On July 13, about 100 workers at the Jingyu Toy Products (Shenzhen) Company went on strike to demand compensation as the company prepared to relocate the plant. Photos and information about the strike were posted on Chinese social media, where some people said that Jingyu workers had been violently suppressed by public security. On July 16, CLW carried out a follow-up investigation to understand more about the strike and Jingyu’s labor conditions. There was no sign of any protest activity during that day. People were applying for jobs at the plant, though the factory was only hiring women. CLW’s investigator interviewed a number of current Jingyu workers, collecting the following findings.
There is currently only a day shift at Jingyu, six days per week. The normal daily shift—calculated as normal working hours—is only 6 hours and 40 minutes long rather than 8 hours. In this way, a number of working hours paid at the normal workweek rate are shifted onto Saturdays, thereby allowing the company to avoid paying workers hours of weekend overtime pay each week. The monthly base wage is the same as the Shenzhen minimum wage, 2,030 RMB ($327). Workers said that it is currently a low season, and they typically finish work at 6 pm (which includes 2 hours and 20 minutes of overtime). But sometimes there will be a sudden surge in production orders, at which point workers will do 12-hour shifts. One worker told CLW that the immediate reason for this recent strike was that the factory made workers toil until 2 in the morning, still expecting them to come to work later in the morning for the day shift.
According to workers, about 100 people participated in the strike, where there are about 1,000 employees of the factory. An underlying driver of the discontent is that Jingyu is preparing to relocate the factory and workers demanded severance pay and retirement insurance. New workers at Jingyu receive social insurance, but according to interviewees, the monthly individual insurance payment is 160 RMB ($26), which may indicate underpayment of insurance. Some veteran workers are still owed arrears from the company for past unpaid insurance contributions.
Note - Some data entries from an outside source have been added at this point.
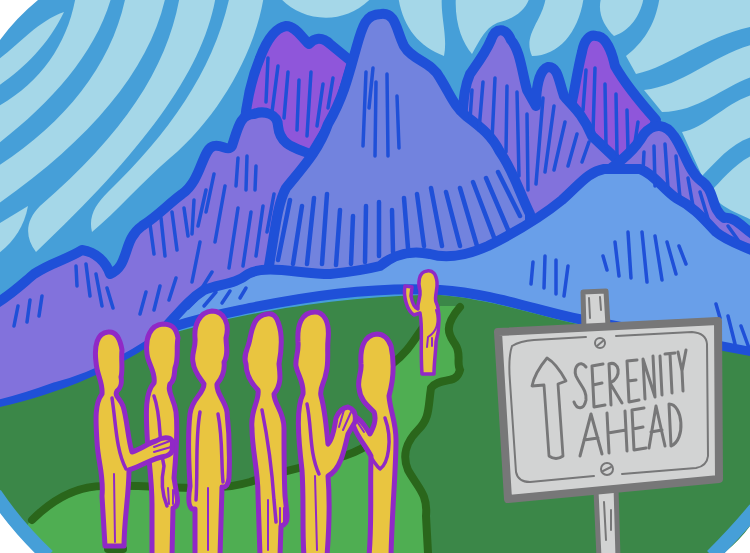
<!DOCTYPE html>
<html lang="en">
<head>
<meta charset="utf-8">
<title>Serenity Ahead</title>
<style>
:root {
  --sky: #469fd8; --breeze: #a5d7e8; --ink: #1f50d8;
  --violet: #8f56da; --lilac: #8272dc; --peri: #7283de; --azure: #699fe9;
  --meadow: #3b8748; --grass: #4fae52; --edge: #2a661b;
  --gold: #e9c540; --plum: #9029c6; --board: #d2d3d3; --iron: #777778; --paper: #fff;
}
html, body { margin: 0; width: 750px; height: 553px; overflow: hidden; background: var(--paper); }
svg { display: block; }
.sky { fill: var(--sky); }
.breeze { fill: var(--breeze); }
.peaks { stroke: var(--ink); stroke-width: 10; stroke-linejoin: round; }
.violet { fill: var(--violet); }
.lilac { fill: var(--lilac); }
.peri { fill: var(--peri); }
.azure { fill: var(--azure); }
.hatch { fill: none; stroke: var(--ink); stroke-width: 3.5; stroke-linecap: round; }
.meadow { fill: var(--meadow); }
.grass { fill: var(--grass); }
.edge { fill: none; stroke: var(--edge); stroke-width: 8; stroke-linecap: round; }
.people { fill: var(--gold); stroke: var(--plum); stroke-width: 5; stroke-linejoin: round; stroke-linecap: round; }
.fold { fill: none; stroke-width: 3.5; }
.finger { fill: none; stroke-width: 2; }
.board { fill: var(--board); stroke: var(--iron); stroke-width: 8; stroke-linejoin: round; }
.post { fill: var(--board); stroke: var(--iron); stroke-width: 5; stroke-linejoin: round; }
.etching { fill: none; stroke: var(--iron); stroke-width: 2; stroke-linecap: round; stroke-linejoin: round; }
.lettering { stroke-width: 3; }
.rim { fill: none; stroke: var(--sky); stroke-width: 14; }
.corner { fill: var(--paper); }
</style>
</head>
<body>
<svg width="750" height="553" viewBox="0 0 750 553" role="img" aria-label="Golden figures gathered on a green hill below purple mountains, beside a sign reading Serenity Ahead">
  <rect class="sky" width="750" height="553"/>

  <g class="breeze">
    <path d="M64 12C48 46 20 72 -5 88V62C18 46 36 22 64 12Z"/>
    <path d="M112 -5C96 54 50 104 -5 146V108C40 84 68 44 76 -5Z"/>
    <path d="M166 -5C150 70 90 140 -5 206V168C64 124 112 66 126 -5Z"/>
    <path d="M216 -5C204 70 144 150 36 252C24 236 26 220 40 206C126 132 168 66 180 -5Z"/>
    <path d="M264 -5C256 50 220 116 170 158C142 182 116 212 92 232C88 216 96 204 108 192C170 132 214 70 230 -5Z"/>
    <path d="M28 206C24 228 12 244 -5 256V226Z"/>
    <path d="M278 -5C296 20 344 30 374 -5Z"/>
    <path d="M398 -5C402 26 418 46 444 56C448 36 440 16 442 -5Z"/>
    <path d="M456 -5C454 22 462 42 472 54C480 40 486 26 500 22C516 18 528 8 530 -5Z"/>
    <path d="M546 -5C544 20 522 34 532 56C560 56 580 30 584 -5Z"/>
    <path d="M602 -5C596 12 604 26 614 36C632 30 642 12 644 -5Z"/>
    <path d="M660 -5C656 24 644 42 626 56L636 74C672 66 708 34 755 26V-5Z"/>
    <path d="M644 90C684 86 714 54 755 44V76C726 84 700 112 662 112Z"/>
    <path d="M682 132C706 128 726 102 755 94V136C732 142 718 160 702 176Z"/>
    <path d="M710 192C722 180 736 162 755 154V222C738 212 722 210 710 192Z"/>
  </g>

  <g class="peaks">
    <path class="violet" d="M244 130C246 104 250 82 260 58C266 42 274 28 286 26C296 26 302 38 309 44C314 38 322 36 330 44L352 62L338 110L308 160Z"/>
    <path class="violet" d="M568 118C574 98 576 76 582 52C584 40 590 34 596 36C606 36 612 52 615 66C624 82 640 102 656 120L640 170H570Z"/>
    <path class="lilac" d="M460 140C464 110 462 92 470 74C480 60 486 52 491 40C496 26 506 28 511 40C520 50 522 72 527 90L536 106C536 88 539 70 548 67C558 66 559 82 564 96C570 104 582 112 592 136L630 172L530 250Z"/>
    <path class="lilac" d="M600 176C624 160 636 148 644 134C654 122 666 124 674 136C684 150 688 170 700 180C716 190 710 208 724 218C736 216 744 230 756 236V300H600Z"/>
    <path class="lilac" d="M-8 306C10 296 22 284 34 274C52 262 66 260 82 250C96 252 106 262 110 274C130 266 122 240 142 226C160 214 166 206 182 194C202 180 202 148 214 146C222 144 228 152 232 146C238 128 240 114 254 114C264 110 278 114 278 126C280 146 296 148 310 154L320 290L182 322C140 352 100 376 56 387C34 395 14 402 -8 406Z"/>
    <path class="peri" d="M266 282C274 242 276 206 286 188C302 168 318 152 328 124C342 100 348 78 354 56C362 28 364 14 381 14C396 12 396 30 404 46C412 60 432 62 440 78C450 94 454 106 466 116C482 128 492 136 500 152C514 172 520 194 530 214V290Z"/>
    <path class="azure" d="M162 331C178 314 188 300 204 290C220 284 236 284 248 274C266 264 300 274 330 274C350 272 364 270 380 266C394 254 412 250 430 254C450 260 470 254 488 246C512 234 540 218 562 200C580 184 588 172 604 169H640C654 174 662 188 676 198C696 208 706 222 716 232C728 242 744 246 756 252V353L600 323C550 316 500 294 440 290C370 286 300 298 250 308C218 315 190 320 162 331Z"/>
  </g>

  <g class="hatch">
    <path d="M268 58l-2 44M278 66l-6 46M288 72l-4 46M299 80l-2 50M311 72l-4 64M323 84l-6 42M333 78l-5 30"/>
    <path d="M366 72l-3 74M376 82l-1 74M387 74l1 82M397 96l2 52M373 68l-4 40"/>
    <path stroke-width="4.5" d="M290 200l-12 60M302 206l-9 58M314 198l-7 66M327 194l-5 70M340 210l-4 55M353 216l-2 48M366 206l-1 56M379 202v54M392 210l1 42M404 198l4 50M417 194l7 52M431 188l11 58M446 192l14 54M460 188l17 58M473 182l22 58M486 178l23 54M498 172l22 44"/>
    <path d="M472 90l-2 30M483 82l-4 48M495 78l-3 62M507 86l-1 66M517 92l2 84M527 114l1 76M543 98l-7 86M554 106l-9 66M565 122l-11 48M577 134l-9 32M589 142l-7 20"/>
    <path d="M586 70l-3 40M595 68l-2 64M605 84l1 62M616 94l1 60M627 110l1 40M638 122l-3 20"/>
    <path d="M644 152l-1 20M654 146l1 40M665 144l3 44M676 156l4 42M688 178l5 28M700 192l9 30M728 226l10 14"/>
    <path d="M238 158l-2 28M247 156l-1 34M256 166l-1 24M214 174l-8 38M225 186l-10 56M238 208l-9 60M251 212l-8 54M263 206l-7 50M274 194l-7 38"/>
    <path d="M150 224l4 30M161 218l4 38M172 212l5 38M184 208l4 28M194 200l-2 34M206 190l-8 36M76 266l1 20M86 264l4 32M96 274l6 32M107 288l6 20"/>
    <path d="M18 306l-4 20M30 300l-3 22M42 296l-3 20M200 242l-8 40M212 272l-10 16M146 292l-6 22M160 286l-6 24M176 278l-7 22"/>
    <path d="M202 294l-14 14M216 292l-12 14M230 291l-8 12M246 288l-6 10"/>
    <path d="M533 262l-2 22M545 256l-1 32M556 260v34M568 266l-4 30M615 242l4 34M628 232l3 46M642 232l5 50M655 236l7 44M667 242l9 32M679 246l7 18M603 256l4 14"/>
    <path d="M716 304l4 14M728 316l7 28M741 326l8 22"/>
  </g>

  <g>
    <path class="meadow" d="M-5 408C60 394 116 370 164 336C220 318 330 295 440 295C500 300 550 321 600 328L755 357V560H-5Z"/>
    <path class="grass" d="M28 524C50 500 74 486 104 486C170 484 200 494 240 484C290 468 350 462 372 442C382 410 380 376 392 362C408 352 414 340 424 326L440 306H460C442 328 450 336 455 344C462 354 456 362 460 370C456 386 440 376 431 388C428 408 430 418 418 430C406 442 402 456 408 470C418 488 428 494 426 516L428 553H20Z"/>
    <path class="edge" d="M32 520C56 496 80 486 104 486C160 484 210 494 250 482C300 464 350 462 374 440M392 364C408 352 414 340 424 326"/>
    <path class="edge" d="M460 307C442 328 450 336 455 344C462 354 456 362 460 370C456 386 440 376 431 388C428 408 430 418 418 430C406 442 402 456 408 470C418 488 428 494 426 516L428 553"/>
    <path class="edge" d="M108 549H123"/>
  </g>

  <g class="people">
    <g id="far-guide" stroke-width="3.5">
      <path d="M427 271C418 272 418 284 420 291C421 298 417 302 418 309C414 308 412 302 411 296L412 287L405 286C403 296 407 311 414 315L420 313C423 328 420 344 422 374H434C434 362 436 350 436 342C440 328 440 310 436 302C434 296 438 290 437 282C436 274 433 270 427 271Z"/>
      <path class="finger" d="M436 310C440 324 436 332 428 337L427 347M432 338L432 346"/>
    </g>
    <g id="sixth-figure">
      <path d="M377 334C363 335 360 350 361 364C362 372 357 380 359 388C360 400 368 406 374 412C377 420 373 428 370 434C366 428 362 420 356 417Q350 420 354 427C358 438 366 446 371 456C370 490 372 524 369 556H391C392 510 396 470 396 440C396 422 390 410 389 396C394 378 394 360 391 346C388 338 384 334 377 334Z"/>
      <path class="fold" d="M385 418C393 440 388 464 380 469C374 464 368 452 362 442"/>
      <path class="finger" d="M356 420L364 432"/>
    </g>
    <g id="fifth-figure">
      <path d="M315 312C301 312 297 326 298 342C299 352 295 358 296 366C298 376 304 382 303 394C296 408 298 436 302 470C304 500 302 530 304 556H327C329 530 330 500 328 476C340 470 344 452 348 434L355 422Q357 410 348 407Q340 408 336 418C334 432 332 440 328 444C326 424 325 410 321 396C319 388 325 382 326 373C329 364 327 350 328 340C330 322 324 312 315 312Z"/>
      <path class="fold" d="M307 404C312 428 309 452 319 474"/>
      <path class="finger" d="M339 427L344 410M343 430L351 412M315 476L317 550"/>
    </g>
    <g id="fourth-figure">
      <path d="M267 314C253 316 252 330 249 343C247 350 243 356 246 364C246 376 252 384 258 390C260 400 250 410 252 428C252 450 258 470 258 494L260 556H280L281 526Q288 524 287 514L285 496C284 476 284 450 284 428C284 412 274 404 274 394C282 384 280 374 279 364C282 348 282 332 278 322C276 316 272 313 267 314Z"/>
      <path class="fold" d="M262 410C268 440 272 470 274 500L276 522"/>
      <path class="finger" d="M280 508V524M284 508V522M268 500V550"/>
    </g>
    <g id="third-figure">
      <path d="M212 311C199 312 194 326 195 338C196 348 191 354 193 362C194 372 200 378 204 384C204 394 192 398 190 414C187 440 189 466 190 486C188 498 188 506 192 509L195 509V556H220L222 487Q228 488 229 478C230 454 229 430 227 412C225 400 216 394 217 384C222 378 225 370 224 362C229 354 226 346 226 338C230 324 224 311 212 311Z"/>
      <path class="fold" d="M200 412C195 440 198 470 196 500M218 414C223 440 221 462 223 482"/>
      <path class="finger" d="M208 488V550"/>
    </g>
    <g id="second-figure">
      <path d="M163 324C150 325 145 338 147 354C148 364 156 372 154 383C145 392 146 414 147 434C148 456 152 480 152 504V556H172L173 508Q179 506 177 496L174 478C176 456 178 430 176 412C174 398 167 392 170 384C175 380 174 374 175 368C179 358 176 348 178 338C176 328 172 324 163 324Z"/>
      <path class="fold" d="M154 396C162 418 158 440 164 466C161 480 162 494 167 506"/>
      <path class="finger" d="M168 488L169 504M173 490V504"/>
    </g>
    <g id="first-figure">
      <path d="M108 332C97 333 94 346 96 362C97 376 103 382 102 394C94 404 96 424 97 442C98 462 104 476 102 496L105 546H124C124 520 129 494 129 470C142 466 152 458 166 456Q174 453 172 447Q174 439 168 438Q162 437 156 441C148 443 142 449 132 452C128 440 127 418 123 406C120 398 114 396 117 391C121 388 122 382 121 377C123 370 121 360 122 350C120 338 116 331 108 332Z"/>
      <path class="fold" d="M112 398C116 424 116 450 126 469"/>
      <path class="finger" d="M154 452L171 447M154 447L170 441M114 474L115 542"/>
    </g>
  </g>

  <g id="trail-sign">
    <path class="post" d="M584 330L583 292L606 291L608 326Z"/>
    <path class="post" d="M596 490L599 558H618L616 486Z"/>
    <path class="etching" d="M589 298L590 318M600 297L601 310M604 502L606 540M611 510V530"/>
    <path class="board" d="M498 332L718 321L719 479L508 499Z"/>
    <g class="etching">
      <path d="M512 346Q520 341 534 340L586 337M616 336L692 332Q706 333 707 344L708 456Q707 466 696 468L622 474M594 476L530 482Q518 482 516 472L510 382Q508 358 512 346"/>
      <circle cx="600" cy="343" r="5"/>
      <path d="M597 346L604 340"/>
      <circle cx="607" cy="469" r="6"/>
      <path d="M603 471L611 467"/>
      <path stroke-width="2.8" d="M547 358C542 364 534 376 532 386L544 385L549 456Q556 461 563 456L558 384L566 381C560 370 554 362 547 358Z"/>
    </g>
    <g class="etching lettering" role="img" aria-label="Serenity Ahead">
      <path d="M586 367C580 359 573 367 576 376C580 385 587 390 586 400C584 410 577 410 574 402"/>
      <path d="M603 364L592 366L594 407L605 405M593 385L602 383"/>
      <path d="M611 405L609 364C619 360 623 377 610 383L622 403"/>
      <path d="M637 360L627 361L629 402L639 400M628 381L636 380"/>
      <path d="M645 399L643 359L655 397L653 356"/>
      <path d="M660 356L662 395"/>
      <path d="M665 354L675 353M670 354L672 393"/>
      <path d="M678 352L682 371L686 350M682 371L683 391"/>
      <path d="M580 456L591 414L602 454M584 440L598 438"/>
      <path d="M607 413L609 453M625 411L627 451M608 433L626 430"/>
      <path d="M644 408L632 410L634 450L646 448M633 429L643 427"/>
      <path d="M649 448L656 406L665 446M651 432L662 430"/>
      <path d="M669 404L671 446C686 440 683 404 669 404"/>
    </g>
  </g>

  <g id="round-frame">
    <path class="corner" d="M0 0H38Q16 18 0 40Z"/>
    <path class="corner" d="M0 512Q16 534 38 553H0Z"/>
    <path class="corner" d="M750 526Q740 540 724 553H750Z"/>
    <path class="rim" d="M-5 494Q18 528 48 556M755 509Q736 532 712 556"/>
  </g>
</svg>
</body>
</html>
Jingyu security guards said that workers who had participated in the strike were being restricted to the factory premises. Guards were also particularly cautious about outside people entering the factory grounds.Online information indicates that Jingyu is a supplier of toys to Hasbro, Takara Tomy, and Mattel. On Amazon and another online retailer called Saotianxia, Jingyu is the listed manufacturer of Hasbro Transformers toys that carry the Takara Tomy brand. According to a company profile on a business website, a company profile on Renrenwang (a Chinese social networking site similar to Facebook), and a current online job ad, Jingyu has produced toys for Mattel in addition to Hasbro.
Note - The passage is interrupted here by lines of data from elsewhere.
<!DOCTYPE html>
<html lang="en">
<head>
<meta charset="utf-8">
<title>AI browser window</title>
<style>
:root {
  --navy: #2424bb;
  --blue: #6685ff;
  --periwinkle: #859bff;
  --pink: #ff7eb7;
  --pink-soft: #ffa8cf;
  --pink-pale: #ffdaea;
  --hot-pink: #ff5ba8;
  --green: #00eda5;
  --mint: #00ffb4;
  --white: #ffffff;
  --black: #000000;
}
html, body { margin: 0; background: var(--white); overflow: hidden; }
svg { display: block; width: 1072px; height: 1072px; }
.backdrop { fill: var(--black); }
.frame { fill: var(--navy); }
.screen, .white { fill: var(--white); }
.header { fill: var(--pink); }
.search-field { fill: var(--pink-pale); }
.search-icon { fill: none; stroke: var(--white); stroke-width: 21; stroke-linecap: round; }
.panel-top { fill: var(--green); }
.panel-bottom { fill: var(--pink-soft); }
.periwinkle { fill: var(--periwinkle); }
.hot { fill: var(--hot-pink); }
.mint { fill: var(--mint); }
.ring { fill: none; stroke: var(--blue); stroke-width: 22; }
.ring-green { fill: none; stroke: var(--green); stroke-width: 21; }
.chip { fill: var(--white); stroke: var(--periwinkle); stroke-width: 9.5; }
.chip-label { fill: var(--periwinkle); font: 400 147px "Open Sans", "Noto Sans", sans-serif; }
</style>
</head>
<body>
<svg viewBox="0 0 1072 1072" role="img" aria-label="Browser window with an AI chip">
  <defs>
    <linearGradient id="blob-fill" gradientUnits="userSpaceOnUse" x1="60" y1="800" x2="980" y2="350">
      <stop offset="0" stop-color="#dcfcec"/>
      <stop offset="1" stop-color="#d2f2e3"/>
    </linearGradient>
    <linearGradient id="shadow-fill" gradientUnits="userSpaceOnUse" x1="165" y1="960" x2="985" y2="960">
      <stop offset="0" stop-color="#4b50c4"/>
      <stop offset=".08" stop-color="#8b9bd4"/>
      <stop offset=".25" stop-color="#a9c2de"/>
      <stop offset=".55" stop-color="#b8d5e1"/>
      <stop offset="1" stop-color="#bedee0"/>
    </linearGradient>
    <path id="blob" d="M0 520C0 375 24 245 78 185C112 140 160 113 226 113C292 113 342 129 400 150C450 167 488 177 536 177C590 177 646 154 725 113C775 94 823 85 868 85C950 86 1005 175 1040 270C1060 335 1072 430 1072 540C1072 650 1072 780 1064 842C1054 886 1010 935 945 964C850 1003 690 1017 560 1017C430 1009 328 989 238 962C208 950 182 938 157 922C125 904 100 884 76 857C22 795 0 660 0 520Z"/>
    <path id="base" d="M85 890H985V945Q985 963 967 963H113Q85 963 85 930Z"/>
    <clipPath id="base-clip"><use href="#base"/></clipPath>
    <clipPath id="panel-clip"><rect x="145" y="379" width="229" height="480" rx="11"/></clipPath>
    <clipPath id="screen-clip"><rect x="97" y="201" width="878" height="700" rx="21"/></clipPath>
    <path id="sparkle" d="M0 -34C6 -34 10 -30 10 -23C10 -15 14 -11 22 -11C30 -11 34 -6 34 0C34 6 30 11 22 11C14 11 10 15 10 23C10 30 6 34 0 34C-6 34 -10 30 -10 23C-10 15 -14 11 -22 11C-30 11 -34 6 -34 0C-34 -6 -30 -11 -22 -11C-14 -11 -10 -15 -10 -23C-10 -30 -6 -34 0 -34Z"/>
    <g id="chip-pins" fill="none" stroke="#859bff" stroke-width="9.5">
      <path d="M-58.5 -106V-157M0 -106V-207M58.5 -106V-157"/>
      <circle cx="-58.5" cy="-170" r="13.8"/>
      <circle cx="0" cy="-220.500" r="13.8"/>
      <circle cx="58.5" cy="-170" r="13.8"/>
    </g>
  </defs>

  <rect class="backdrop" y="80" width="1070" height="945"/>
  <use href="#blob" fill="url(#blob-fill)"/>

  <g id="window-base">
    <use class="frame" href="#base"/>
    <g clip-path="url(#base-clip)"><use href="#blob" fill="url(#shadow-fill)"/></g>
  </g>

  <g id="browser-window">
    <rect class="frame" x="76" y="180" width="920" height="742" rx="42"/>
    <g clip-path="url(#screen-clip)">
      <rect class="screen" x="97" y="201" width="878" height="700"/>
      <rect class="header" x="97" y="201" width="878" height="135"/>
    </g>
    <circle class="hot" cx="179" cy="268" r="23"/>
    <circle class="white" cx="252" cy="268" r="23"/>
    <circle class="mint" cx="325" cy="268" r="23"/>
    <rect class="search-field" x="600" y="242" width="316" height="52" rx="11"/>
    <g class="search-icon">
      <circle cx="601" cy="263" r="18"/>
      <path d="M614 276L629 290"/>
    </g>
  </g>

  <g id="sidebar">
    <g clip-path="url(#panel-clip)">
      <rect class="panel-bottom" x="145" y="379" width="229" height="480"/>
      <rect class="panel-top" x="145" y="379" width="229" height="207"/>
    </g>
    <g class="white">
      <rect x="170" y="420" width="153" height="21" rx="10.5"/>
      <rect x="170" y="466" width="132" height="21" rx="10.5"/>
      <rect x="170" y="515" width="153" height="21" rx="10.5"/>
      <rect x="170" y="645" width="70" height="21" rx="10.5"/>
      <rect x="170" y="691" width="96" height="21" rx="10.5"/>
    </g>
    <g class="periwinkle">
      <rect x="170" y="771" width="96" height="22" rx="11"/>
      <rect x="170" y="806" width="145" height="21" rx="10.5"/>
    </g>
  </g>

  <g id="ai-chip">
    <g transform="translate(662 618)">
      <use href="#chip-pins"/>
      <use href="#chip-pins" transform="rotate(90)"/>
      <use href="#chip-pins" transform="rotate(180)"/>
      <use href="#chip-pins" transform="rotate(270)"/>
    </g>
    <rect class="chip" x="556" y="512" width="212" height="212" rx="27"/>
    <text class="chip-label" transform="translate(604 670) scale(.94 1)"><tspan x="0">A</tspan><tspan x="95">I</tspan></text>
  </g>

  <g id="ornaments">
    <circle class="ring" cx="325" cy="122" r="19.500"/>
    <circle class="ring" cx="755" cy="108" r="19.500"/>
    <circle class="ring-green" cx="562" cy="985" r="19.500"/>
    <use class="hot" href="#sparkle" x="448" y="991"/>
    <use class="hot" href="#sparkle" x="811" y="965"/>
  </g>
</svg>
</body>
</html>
The following are some strike photos from social media.
 See, for example, posts from Weibo and Baidu Tieba: http://www.weibo.com/2110587294/CrxniEcmL?from=page_1001603865631530335917&type=comment#_rnd1437418161650, http://www.weibo.com/u/5388731020, http://tieba.baidu.com/p/3898034224